In Folge 17 der #FacesOfPhotography nimmt und der Streetfotograf Dave Tacon uns mit nach Shanghai:
What is the current crisis situation in Shanghai?
Shanghai is in a strange place right now. It’s locked down, but at the same time, it’s not. Restaurant, bars and even cinemas are open again. I went to brunch with a bunch of friends, but one friend from the United States didn’t get back to Shanghai before they closed the border, so he’s marooned in Thailand. Even though those of us in China can go about our normal lives, we’re marooned here too.
And what is the general situation of the photography industry?
The photography industry has been hit hard by the crisis. As for me personally, I shoot a lot of events and usually get some editorial work around fashion week, but all of that has been cancelled.
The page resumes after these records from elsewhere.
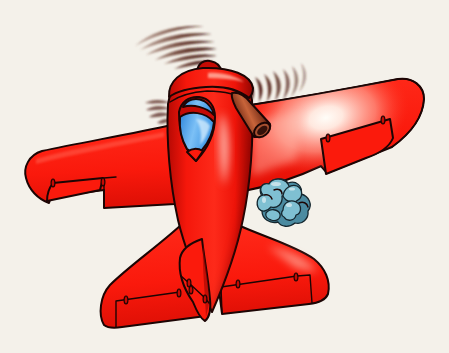
<!DOCTYPE html>
<html lang="en">
<head>
<meta charset="utf-8">
<title>Red cartoon airplane</title>
<style>
:root {
  --paper: #f4f1ea;
  --red: #fb1a0c;
  --red-deep: #c40a04;
  --ink: #1c0504;
  --blade: #54241a;
  --smoke: #7fc0d2;
  --smoke-dark: #4b8ba1;
}
html, body { margin: 0; overflow: hidden; background: var(--paper); }
svg { display: block; width: 449px; height: 353px; }
.outline { stroke: var(--ink); stroke-width: 2; stroke-linejoin: round; stroke-linecap: round; }
.line { fill: none; stroke: var(--ink); stroke-width: 1.4; stroke-linecap: round; stroke-linejoin: round; }
.blur { fill: var(--blade); }
.hinge { fill: var(--red-deep); stroke: var(--ink); stroke-width: 1.2; }
.puff { fill: var(--smoke); stroke: #14262e; stroke-width: 1.3; stroke-linejoin: round; }
.puff-dark { fill: var(--smoke-dark); stroke: #14262e; stroke-width: 1.3; stroke-linejoin: round; }
.shine { fill: #fff; }
</style>
</head>
<body>
<svg viewBox="0 0 449 353" role="img" aria-label="Red cartoon propeller airplane with a puff of blue smoke">
  <defs>
    <linearGradient id="body-red" x1="168" y1="0" x2="252" y2="0" gradientUnits="userSpaceOnUse">
      <stop offset="0" stop-color="#b80a04"/>
      <stop offset=".22" stop-color="#f5170b"/>
      <stop offset=".55" stop-color="#fd2a1a"/>
      <stop offset=".8" stop-color="#ee1409"/>
      <stop offset="1" stop-color="#960602"/>
    </linearGradient>
    <linearGradient id="wing-red" x1="0" y1="0" x2="0.1" y2="1">
      <stop offset="0" stop-color="#ff2a1a"/>
      <stop offset=".6" stop-color="#fa190c"/>
      <stop offset="1" stop-color="#e01006"/>
    </linearGradient>
    <radialGradient id="wing-glow" cx="326" cy="118" r="84" gradientUnits="userSpaceOnUse" gradientTransform="rotate(-14 326 118) translate(0 41) scale(1 .65)">
      <stop offset="0" stop-color="#fffdf8"/>
      <stop offset=".2" stop-color="#fff3ea" stop-opacity=".95"/>
      <stop offset=".6" stop-color="#ffb5a4" stop-opacity=".6"/>
      <stop offset="1" stop-color="#ff3a28" stop-opacity="0"/>
    </radialGradient>
    <linearGradient id="glass" x1="0" y1="0" x2="1" y2=".3">
      <stop offset="0" stop-color="#2f86da"/>
      <stop offset=".5" stop-color="#7cc0f6"/>
      <stop offset="1" stop-color="#3a93e2"/>
    </linearGradient>
    <linearGradient id="copper" x1="236" y1="116" x2="262" y2="104" gradientUnits="userSpaceOnUse">
      <stop offset="0" stop-color="#6d2410"/>
      <stop offset=".45" stop-color="#c8643a"/>
      <stop offset="1" stop-color="#5e1c0c"/>
    </linearGradient>
    <linearGradient id="blade-fade" x1="136" y1="0" x2="216" y2="0" gradientUnits="userSpaceOnUse">
      <stop offset="0" stop-color="#8b5f50" stop-opacity=".45"/>
      <stop offset=".55" stop-color="#5b2a1d" stop-opacity=".85"/>
      <stop offset="1" stop-color="#3f1610"/>
    </linearGradient>
    <filter id="soft" x="-20%" y="-20%" width="140%" height="140%"><feGaussianBlur stdDeviation="0.9"/></filter>
    <filter id="glow" x="-60%" y="-60%" width="220%" height="220%"><feGaussianBlur stdDeviation="4"/></filter>
    <ellipse id="hinge" class="hinge" rx="1.9" ry="4"/>
    <clipPath id="right-wing-clip">
      <path d="M244 106C290 99 352 88 398 79C413 77 424 86 424 99C423 117 410 134 392 147L327 173L321 166C298 177 270 186 244 191Z"/>
    </clipPath>
    <clipPath id="body-clip">
      <path id="body-shape" d="M168 104C170 88 183 76 204 74C230 72 250 82 252 100C254 140 250 186 243 219C236 254 223 287 212 312C202 290 186 254 178 220C170 184 166 140 168 104Z"/>
    </clipPath>
  </defs>

  <rect width="449" height="353" fill="var(--paper)"/>

  <g id="propeller" filter="url(#soft)">
    <g fill="url(#blade-fade)">
      <path d="M135 46C150 32 172 25 204 26C180 28 158 34 135 46Z"/>
      <path d="M140 50C158 37 182 31 212 34C186 36 164 41 140 50Z"/>
      <path d="M146 55C164 43 188 38 215 42C190 43 168 48 146 55Z"/>
      <path d="M155 60C172 50 192 45 217 49C196 51 176 54 155 60Z"/>
      <path d="M164 64C180 56 198 52 217 56C200 57 182 60 164 64Z"/>
      <path d="M174 69C186 62 200 59 214 61C202 64 188 66 174 69Z"/>
    </g>
    <g class="blur">
      <path d="M246 80C254 84 256 92 252 101C251 93 250 86 246 80Z"/>
      <path d="M255 77C263 82 265 92 259 102C260 92 259 84 255 77Z"/>
      <path d="M264 74C273 81 274 91 267 102C269 91 268 82 264 74Z" opacity=".9"/>
      <path d="M273 71C283 79 283 91 275 101C278 90 277 80 273 71Z" opacity=".8"/>
      <path d="M283 69C292 77 292 89 283 100C287 88 287 78 283 69Z" opacity=".7"/>
      <path d="M292 66C301 75 300 87 291 97C296 86 296 76 292 66Z" opacity=".55"/>
      <path d="M301 63C309 72 307 83 299 92C304 82 304 72 301 63Z" opacity=".4"/>
    </g>
    <g class="blur" opacity=".75">
      <path d="M145 103C153 99 162 99 170 103C161 103 153 104 145 103Z"/>
      <path d="M146 110C154 105 162 105 170 109C161 109 154 111 146 110Z"/>
      <path d="M149 117C156 112 163 111 170 115C162 116 156 118 149 117Z"/>
      <path d="M157 123C162 119 166 118 171 120C167 123 162 124 157 123Z"/>
    </g>
  </g>

  <g id="left-wing">
    <path class="outline" fill="url(#wing-red)" d="M172 125C130 134 80 143 42 151C29 155 23 167 26 178C29 190 38 199 49 203L51 197L104 190L104 208L175 204Z"/>
    <path fill="#ff5a48" opacity=".6" filter="url(#soft)" d="M36 159C70 149 120 141 164 132L164 137C120 146 74 154 36 164Z"/>
    <path class="outline" fill="var(--red)" d="M53 183L103 178L100 190L47 201C47 194 49 188 53 183Z"/>
    <path class="line" d="M104 190L104 178L116 177"/>
    <use href="#hinge" x="53" y="183"/>
    <use href="#hinge" x="103" y="182"/>
  </g>

  <g id="right-wing">
    <path class="outline" fill="url(#wing-red)" d="M244 106C290 99 352 88 398 79C413 77 424 86 424 99C423 117 410 134 392 147L327 173L321 166C298 177 270 186 244 191Z"/>
    <g clip-path="url(#right-wing-clip)">
      <rect x="240" y="70" width="190" height="130" fill="url(#wing-glow)"/>
      <path fill="#ffc3b4" opacity=".45" filter="url(#glow)" d="M252 122L300 112L296 160L252 176Z"/>
    </g>
    <path class="line" d="M244 106C290 99 352 88 398 79C413 77 424 86 424 99C423 117 410 134 392 147"/>
    <path class="outline" fill="var(--red)" d="M321 139L390 119L393 138C389 148 378 154 366 158L326 174Z"/>
    <use href="#hinge" x="328" y="138"/>
    <use href="#hinge" x="383" y="120"/>
  </g>

  <g id="tailplane">
    <path class="outline" fill="url(#wing-red)" d="M181 225C158 246 128 267 110 285C100 296 98 315 104 325C109 329 116 328 122 327L206 316L212 306Z"/>
    <path class="outline" fill="url(#wing-red)" d="M238 225C262 236 296 246 314 259C325 268 331 281 328 294C325 301 318 303 309 304L222 314L219 290Z"/>
    <path fill="#ffab9b" opacity=".75" filter="url(#glow)" d="M268 246C290 251 308 258 317 272L296 268Z"/>
    <path class="line" d="M116 327L116 301L180 292"/>
    <path class="line" d="M222 313L221 287L297 276L310 275L312 303"/>
    <use href="#hinge" x="126" y="300"/>
    <use href="#hinge" x="179" y="293"/>
    <use href="#hinge" x="238" y="284"/>
    <use href="#hinge" x="296" y="277"/>
  </g>

  <g id="fuselage">
    <use href="#body-shape" class="outline" fill="url(#body-red)"/>
    <g clip-path="url(#body-clip)">
      <path fill="#ffd9cf" opacity=".8" filter="url(#glow)" d="M222 112C230 130 231 158 224 186C219 160 218 134 222 112Z"/>
      <path fill="#7d0502" opacity=".45" filter="url(#glow)" d="M250 120C252 170 240 240 212 312L222 312L262 200Z"/>
    </g>
    <path class="outline" fill="var(--red-deep)" d="M197 71C198 63 204 60 210 61C217 62 221 66 222 73Z"/>
    <path class="outline" fill="url(#body-red)" d="M169 97C168 82 180 70 203 68C231 67 251 75 253 88C253 92 252 95 249 98C238 89 222 86 206 87C190 88 176 92 169 97Z"/>
    <path fill="#ffb6a6" opacity=".8" filter="url(#soft)" d="M208 73C222 72 236 76 244 82C232 79 220 78 208 78Z"/>
    <path class="line" d="M170 102C180 95 193 92 207 91C222 91 238 94 248 102"/>
  </g>

  <g id="cockpit">
    <path class="outline" fill="var(--red-deep)" d="M179 112C181 102 189 96 199 97C209 98 215 106 215 117C215 133 209 147 196 161C185 150 179 134 179 112Z"/>
    <path class="outline" fill="url(#glass)" d="M180 117C190 110 205 112 214 122C213 134 208 143 202 150C197 153 191 153 187 149C181 139 179 129 180 117Z"/>
    <path class="outline" fill="url(#glass)" d="M183 107C187 99 196 97 204 101C209 104 213 110 214 115C206 107 193 104 183 107Z"/>
    <path fill="#d8effe" opacity=".75" filter="url(#soft)" d="M196 119C203 119 208 122 210 126C208 134 204 141 200 145C202 135 201 127 196 119Z"/>
    <path class="outline" fill="var(--red)" d="M187 152C192 148 198 148 203 151L196 161Z"/>
  </g>

  <g id="exhaust-pipe">
    <path class="outline" fill="url(#copper)" d="M232 93C238 92 245 96 250 102L270 124C272 130 262 138 254 137L236 108C233 102 231 97 232 93Z"/>
    <ellipse class="outline" fill="#a75030" cx="262" cy="130" rx="9" ry="6" transform="rotate(-38 262 130)"/>
    <ellipse fill="#35110a" cx="262" cy="130.5" rx="6" ry="3.5" transform="rotate(-38 262 130)"/>
  </g>

  <g id="tail-fin">
    <path class="outline" fill="var(--red)" d="M202 239C190 243 182 249 180 258C178 274 184 289 193 302C197 312 201 319 205 321C210 317 211 309 210 299C208 276 204 258 202 239Z"/>
    <path fill="#9d0703" opacity=".6" d="M203 244C205 262 209 282 209 304L206 317C205 292 202 266 203 244Z"/>
    <path class="line" d="M181 276L189 283L205 298L209 303"/>
    <use href="#hinge" x="189" y="283"/>
    <use href="#hinge" x="205" y="299"/>
    <use href="#hinge" x="191" y="290"/>
  </g>

  <g id="smoke">
    <path class="puff-dark" d="M262 211C256 207 257 199 262 196C258 190 261 183 269 184C272 178 284 177 288 183C296 180 303 186 301 194C309 196 313 205 308 211C309 219 302 225 295 223C289 228 281 227 278 222C270 224 262 219 262 211Z"/>
    <path class="puff" d="M259 209C255 203 258 196 263 195C258 189 262 182 269 184C272 178 283 177 288 184C292 190 287 196 282 196C283 204 277 209 271 207C267 212 262 212 259 209Z"/>
    <path class="puff" d="M283 196C284 188 291 184 297 186C303 189 303 197 298 200C294 204 286 202 283 196Z"/>
    <path class="puff" d="M283 210C283 203 290 199 296 202C302 205 302 213 296 215C295 221 287 222 284 217C281 216 281 212 283 210Z"/>
    <path class="puff" d="M266 213C270 208 278 209 280 214C281 219 276 222 271 220C267 219 265 216 266 213Z"/>
    <path class="line" d="M264 195C268 194 271 196 272 199M274 190C278 188 282 190 282 194M299 203C303 201 307 203 308 207"/>
    <g class="shine" opacity=".55">
      <ellipse cx="276" cy="184" rx="5" ry="2"/>
      <ellipse cx="264" cy="200" rx="2" ry="3"/>
      <ellipse cx="289" cy="205" rx="3" ry="2"/>
      <ellipse cx="292" cy="189" rx="3" ry="1.5"/>
    </g>
  </g>
</svg>
</body>
</html>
I also have some hotel brands as clients. That work has evaporated too. Work is starting to come in trickles and I had two meeting at advertising agencies last week – my first face to face meetings since the first half of January. Few industries have not been severely impacted by the crisis though.
What do you think photography can and should do at the moment?
One thing that has benefited from the crisis is street photography in Shanghai. As almost everyone you see outdoors wears a mask, shooting street scenes here has a stronger historical significance. My background is in photojournalism so although my cash flow has taken a hit, the situation has invigorated my photography as I’m compelled to take a camera whenever I leave my apartment. It’s important to document this time.
What is your photographic wish for the time after the crisis?
This year I had hoped to complete a project on China’s land borders. There are 13 of them and so far I’ve photographed six of them. I’ll just have to wait and see about when I’ll be able to continue this series.